It's Legal to Sell Pot in Colorado, But Not If You're in 4th Grade
DENVER - Two Colorado fourth graders were busted for selling marijuana at their elementary school, prompting officials today to urge adults to keep their weed locked away from kids.
School officials said a 10-year-old fourth grade boy brought a small quantity of leafy marijuana to Monfort Elementary School in Greeley, Colorado, on Monday.
"He sold it to three other fourth graders on the school playground, which resulted in a profit to the young man of $11," John Gates, director of safety and security for the Greeley-Evans School District, told ABC News.
The next day, Gates said one of the three young buyers brought a marijuana edible to school and gave it to the boy who sold the pot on Monday. That boy took a bite, but did not suffer any ill effects, Gates said.
Both boys apparently got the weed from relatives, according to Gates.
"Both of these kids took the marijuana without the consent of their grandparents," said Gates.
Gates said the four students involved will be suspended for a "significant" number of days, but declined to say exactly how long the punishment would be. Initially police were called, but officials have determined the incident will not he handled as a criminal matter, he said.
"We hope to send a good message here without ruining anybody's lives. The message we really want to get out here to the adults is, 'for crying out loud, secure it,'" Gates said.
Adults 21 and older have been able to buy recreational marijuana legally in Colorado since Jan. 1.
In a letter sent home to parents, Monfort Elementary School Principal Jennifer Sheldon said no student was injured.
"We know that many adults have greater access to marijuana since the change in the drug's legal status in Colorado," Sheldon wrote. "We urge all parents, grandparents and anyone who cares for children to treat marijuana as you would prescription drugs, alcohol or even firearms. This drug is potentially lethal to children, and should always be kept under lock and key, away from young people."
The side effects of edible marijuana - which can be far more potent than smoking a joint - have been raising new concerns after two recent deaths in Colorado.

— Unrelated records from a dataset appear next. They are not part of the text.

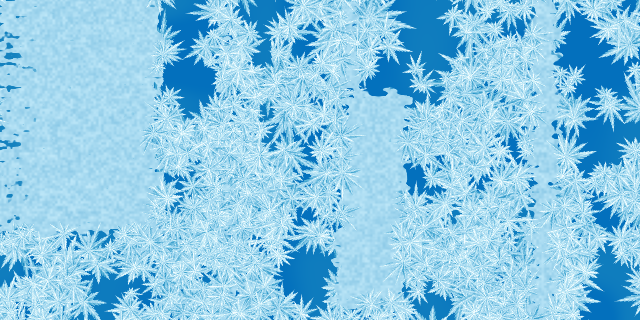
This texture is drawn by a Shadertoy shader. Its source:

```glsl
#define LAYERS 8
#define CELL_LARGE 0.14
#define CELL_SMALL 0.07
#define GROWTH 0.32
#define GRAIN 0.13
#define TAU 6.2831853

const vec3 DEEP = vec3(0.01, 0.44, 0.74);
const vec3 BLUE = vec3(0.08, 0.51, 0.75);
const vec3 TEAL = vec3(0.25, 0.64, 0.81);
const vec3 SKY  = vec3(0.45, 0.75, 0.88);
const vec3 ICE  = vec3(0.65, 0.85, 0.94);
const vec3 PALE = vec3(0.79, 0.93, 0.97);

float hash(vec2 p) {
    vec3 q = fract(vec3(p.xyx) * 0.1031);
    q += dot(q, q.yzx + 33.33);
    return fract((q.x + q.y) * q.z);
}

float noise(vec2 p) {
    vec2 i = floor(p), f = fract(p);
    f = f * f * (3.0 - 2.0 * f);
    return mix(mix(hash(i), hash(i + vec2(1, 0)), f.x),
               mix(hash(i + vec2(0, 1)), hash(i + vec2(1, 1)), f.x), f.y);
}

mat2 rotate(float a) {
    return mat2(cos(a), sin(a), -sin(a), cos(a));
}

float box(vec2 p, vec2 centre, vec2 halfSize) {
    vec2 d = abs(p - centre) - halfSize;
    return length(max(d, 0.0)) + min(max(d.x, d.y), 0.0);
}

// Upright sheets of solid frost
float sheetDistance(vec2 p) {
    float d = box(p, vec2(0.22, 0.78), vec2(0.27, 0.51));
    d = min(d, box(p, vec2(1.165 + 0.03 * (p.y - 0.4), 0.38), vec2(0.105, 0.33)));
    d = min(d, box(p, vec2(1.70, 0.5), vec2(0.042, 0.7)));
    d = min(d, box(p, vec2(1.09, 0.92), vec2(0.03, 0.2)));
    return min(d, box(p, vec2(0.71, 0.5), vec2(0.008, 0.7)));
}

float band(float x, float centre, float width) {
    float t = (x - centre) / width;
    return exp(-t * t);
}

// Chance that a crystal grows at p
float growth(vec2 p) {
    float d = sheetDistance(p);
    float bands = band(p.x, 0.72, 0.08) + band(p.x, 1.53, 0.09);
    float g = GROWTH + 0.4 * bands + 0.4 * smoothstep(0.09, 0.0, d)
            + 1.5 * (noise(p * 7.5 + 3.7) - 0.5);
    return g * step(-0.012, d);
}

vec3 iceRamp(float s) {
    vec3 c = mix(BLUE, TEAL, smoothstep(0.0, 0.22, s));
    c = mix(c, SKY, smoothstep(0.22, 0.42, s));
    c = mix(c, ICE, smoothstep(0.42, 0.62, s));
    c = mix(c, PALE, smoothstep(0.68, 0.9, s));
    return mix(c, vec3(0.95, 0.99, 1.0), smoothstep(0.92, 1.15, s));
}

// Fan of serrated blades: x = signed inside distance, y = shade
vec2 crystal(vec2 q, float seed) {
    float r = length(q);
    float count = 9.0 + floor(6.0 * hash(vec2(seed, 1.3)));
    float t = (atan(q.y, q.x) / TAU + 0.5) * count;
    float id = floor(t);
    float f = t - id - 0.5 - 0.3 * (hash(vec2(id, seed)) - 0.5);
    float facing = 0.5 + 0.5 * cos(id / count * TAU);
    float len = mix(0.5, 1.0, hash(vec2(id + 7.0, seed))) * mix(1.0, 0.5, facing);
    float u = r / len;
    float across = abs(sin(f * TAU / count)) * r;
    float barb = fract(u * 6.0 - across * 14.0);
    float width = 0.26 * sqrt(u + 0.03) * (1.0 - u) * (0.6 + 0.4 * barb);
    float shade = 0.46 + 0.3 * (hash(vec2(id, seed + 4.0)) - 0.5)
                + 0.1 * sign(f) + 0.2 * (barb - 0.5)
                + 0.32 * smoothstep(0.035, 0.0, across) + 0.1 * u;
    return vec2(width - across, shade);
}

vec3 addCrystals(vec3 col, vec2 p, float layer, float pixel) {
    float depth = layer / float(LAYERS - 1);
    float cell = mix(CELL_LARGE, CELL_SMALL, depth);
    mat2 turn = rotate(layer * 1.7);
    vec2 g = turn * p / cell + layer * 19.3 + 60.0;
    vec2 base = floor(g);
    for (int j = -1; j <= 1; j++)
    for (int i = -1; i <= 1; i++) {
        vec2 id = base + vec2(i, j);
        float seed = 90.0 * hash(id + 5.1);
        vec2 centre = id + 0.2 + 0.6 * vec2(hash(id + 11.0), hash(id + 23.0));
        vec2 place = (centre - layer * 19.3 - 60.0) * cell * turn;
        float size = 0.7 + 0.45 * hash(id + 37.0);
        vec2 q = (g - centre) / size;
        if (dot(q, q) > 1.0 || hash(id + 51.0) > growth(place)) continue;
        vec2 c = crystal(rotate(seed) * q, seed);
        float cover = clamp(c.x * size * cell / pixel + 0.5, 0.0, 1.0);
        float shade = c.y + 0.18 * (depth - 0.4) + 0.3 * (noise(p * 75.0) - 0.5);
        col = mix(col, iceRamp(shade), cover);
    }
    return col;
}

// Grainy sheet with ragged sides and streaked pits
vec3 addSheet(vec3 col, vec2 p, float pixel) {
    float d = sheetDistance(p);
    float ragged = d + 0.045 * (noise(p * vec2(22, 75)) - 0.5)
                 + 0.03 * (noise(p * vec2(60, 30) + 9.0) - 0.5);
    float grain = noise(p * 125.0) + 0.6 * noise(p * 60.0) - 0.8;
    vec3 ice = ICE + GRAIN * grain * vec3(1.0, 0.6, 0.35);
    float worn = smoothstep(0.15, 0.04, p.x) + 0.6 * smoothstep(-0.05, 0.0, d);
    float pit = noise(p * vec2(36, 95) + 31.0) + 0.25 * noise(p * 110.0);
    float hole = smoothstep(0.0, 0.14, pit - 1.12 + 0.27 * min(worn, 1.0));
    ice = mix(ice, mix(SKY, BLUE, min(worn, 1.0)), hole);
    return mix(col, ice, smoothstep(pixel, -pixel, ragged));
}

void mainImage(out vec4 fragColor, in vec2 fragCoord) {
    vec2 p = fragCoord / iResolution.y;
    float pixel = 1.0 / iResolution.y;
    vec3 col = mix(DEEP, BLUE, 0.7 * smoothstep(0.45, 0.9, noise(p * 6.0)));
    for (int i = 0; i < LAYERS; i++) {
        if (i == LAYERS / 2) col = addSheet(col, p, pixel);
        col = addCrystals(col, p, float(i), pixel);
    }
    fragColor = vec4(clamp(col, 0.0, 1.0), 1.0);
}
```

In one, a 19-year old college student died when he jumped off a hotel balcony after eating a marijuana-laced cookie. In the second, Richard Kirk, 47, was charged with shooting and killing his wife while she called 9-1-1, telling police her husband had consumed pot-infused candy.

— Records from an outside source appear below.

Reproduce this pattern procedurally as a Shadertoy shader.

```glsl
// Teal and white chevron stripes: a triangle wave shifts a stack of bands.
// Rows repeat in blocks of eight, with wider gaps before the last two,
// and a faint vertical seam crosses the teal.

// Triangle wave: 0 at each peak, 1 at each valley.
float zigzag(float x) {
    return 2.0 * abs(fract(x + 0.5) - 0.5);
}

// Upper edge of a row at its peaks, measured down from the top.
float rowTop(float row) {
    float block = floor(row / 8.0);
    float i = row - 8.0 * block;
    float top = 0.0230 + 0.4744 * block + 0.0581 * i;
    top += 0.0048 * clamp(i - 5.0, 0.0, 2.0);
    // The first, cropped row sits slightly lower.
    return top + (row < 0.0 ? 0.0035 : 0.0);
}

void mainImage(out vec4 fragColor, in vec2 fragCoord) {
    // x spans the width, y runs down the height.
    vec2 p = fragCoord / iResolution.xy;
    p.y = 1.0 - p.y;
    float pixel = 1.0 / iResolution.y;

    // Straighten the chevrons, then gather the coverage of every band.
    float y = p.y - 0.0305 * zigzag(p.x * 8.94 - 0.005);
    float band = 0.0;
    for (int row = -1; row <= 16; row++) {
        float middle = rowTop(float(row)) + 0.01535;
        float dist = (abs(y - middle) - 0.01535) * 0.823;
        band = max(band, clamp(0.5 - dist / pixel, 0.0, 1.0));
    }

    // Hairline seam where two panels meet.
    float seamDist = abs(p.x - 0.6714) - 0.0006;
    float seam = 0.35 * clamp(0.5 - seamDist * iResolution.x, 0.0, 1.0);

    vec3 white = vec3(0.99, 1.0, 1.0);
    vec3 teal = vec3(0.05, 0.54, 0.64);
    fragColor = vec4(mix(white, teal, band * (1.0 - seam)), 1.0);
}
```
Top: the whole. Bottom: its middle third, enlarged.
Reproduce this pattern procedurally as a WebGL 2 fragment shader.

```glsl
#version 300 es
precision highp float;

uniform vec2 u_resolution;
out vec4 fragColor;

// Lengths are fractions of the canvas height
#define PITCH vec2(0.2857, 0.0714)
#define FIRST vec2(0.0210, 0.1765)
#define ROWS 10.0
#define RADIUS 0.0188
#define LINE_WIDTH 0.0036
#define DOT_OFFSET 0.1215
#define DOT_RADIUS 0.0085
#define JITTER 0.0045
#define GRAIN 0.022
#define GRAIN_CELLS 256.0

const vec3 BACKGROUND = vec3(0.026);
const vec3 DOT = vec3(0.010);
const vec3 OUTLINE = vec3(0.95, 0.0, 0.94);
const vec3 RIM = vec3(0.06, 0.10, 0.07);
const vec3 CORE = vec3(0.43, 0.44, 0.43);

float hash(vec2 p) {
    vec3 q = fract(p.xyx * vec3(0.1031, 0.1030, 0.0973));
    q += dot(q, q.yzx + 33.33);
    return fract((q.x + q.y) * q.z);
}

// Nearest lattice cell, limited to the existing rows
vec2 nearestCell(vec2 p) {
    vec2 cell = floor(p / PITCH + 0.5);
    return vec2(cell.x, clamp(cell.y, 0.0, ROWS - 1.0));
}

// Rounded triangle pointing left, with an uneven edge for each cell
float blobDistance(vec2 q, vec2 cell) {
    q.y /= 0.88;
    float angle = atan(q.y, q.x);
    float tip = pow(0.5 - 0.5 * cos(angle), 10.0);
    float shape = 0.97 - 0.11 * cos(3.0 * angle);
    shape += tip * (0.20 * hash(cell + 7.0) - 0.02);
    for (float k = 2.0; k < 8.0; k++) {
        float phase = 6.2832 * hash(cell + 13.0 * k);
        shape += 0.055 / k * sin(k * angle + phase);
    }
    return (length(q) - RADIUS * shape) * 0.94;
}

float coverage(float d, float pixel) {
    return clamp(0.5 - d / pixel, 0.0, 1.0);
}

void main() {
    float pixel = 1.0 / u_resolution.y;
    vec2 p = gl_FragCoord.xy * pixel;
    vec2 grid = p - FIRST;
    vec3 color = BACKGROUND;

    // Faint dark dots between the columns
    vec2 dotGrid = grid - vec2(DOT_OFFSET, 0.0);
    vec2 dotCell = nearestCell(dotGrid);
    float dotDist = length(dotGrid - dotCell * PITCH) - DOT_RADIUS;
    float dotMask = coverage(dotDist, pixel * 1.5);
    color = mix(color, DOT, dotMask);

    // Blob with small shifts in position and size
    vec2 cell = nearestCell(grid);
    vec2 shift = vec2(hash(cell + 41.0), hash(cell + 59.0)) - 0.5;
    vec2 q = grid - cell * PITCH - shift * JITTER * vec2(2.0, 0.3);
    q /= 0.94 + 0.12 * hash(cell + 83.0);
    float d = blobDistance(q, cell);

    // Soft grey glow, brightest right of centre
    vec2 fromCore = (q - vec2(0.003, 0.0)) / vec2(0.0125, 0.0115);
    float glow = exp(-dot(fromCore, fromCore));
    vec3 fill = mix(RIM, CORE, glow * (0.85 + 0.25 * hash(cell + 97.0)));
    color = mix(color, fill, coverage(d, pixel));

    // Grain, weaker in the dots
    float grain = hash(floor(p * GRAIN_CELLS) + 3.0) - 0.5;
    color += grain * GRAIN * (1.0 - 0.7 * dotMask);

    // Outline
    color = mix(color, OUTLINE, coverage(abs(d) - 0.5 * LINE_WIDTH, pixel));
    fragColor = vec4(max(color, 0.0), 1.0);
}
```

Colorado's legislature is currently considering new safety regulations for marijuana edibles, including bills requiring stronger warning labels and lowering the amount of THC permitted in food.
The Associated Press contributed to this report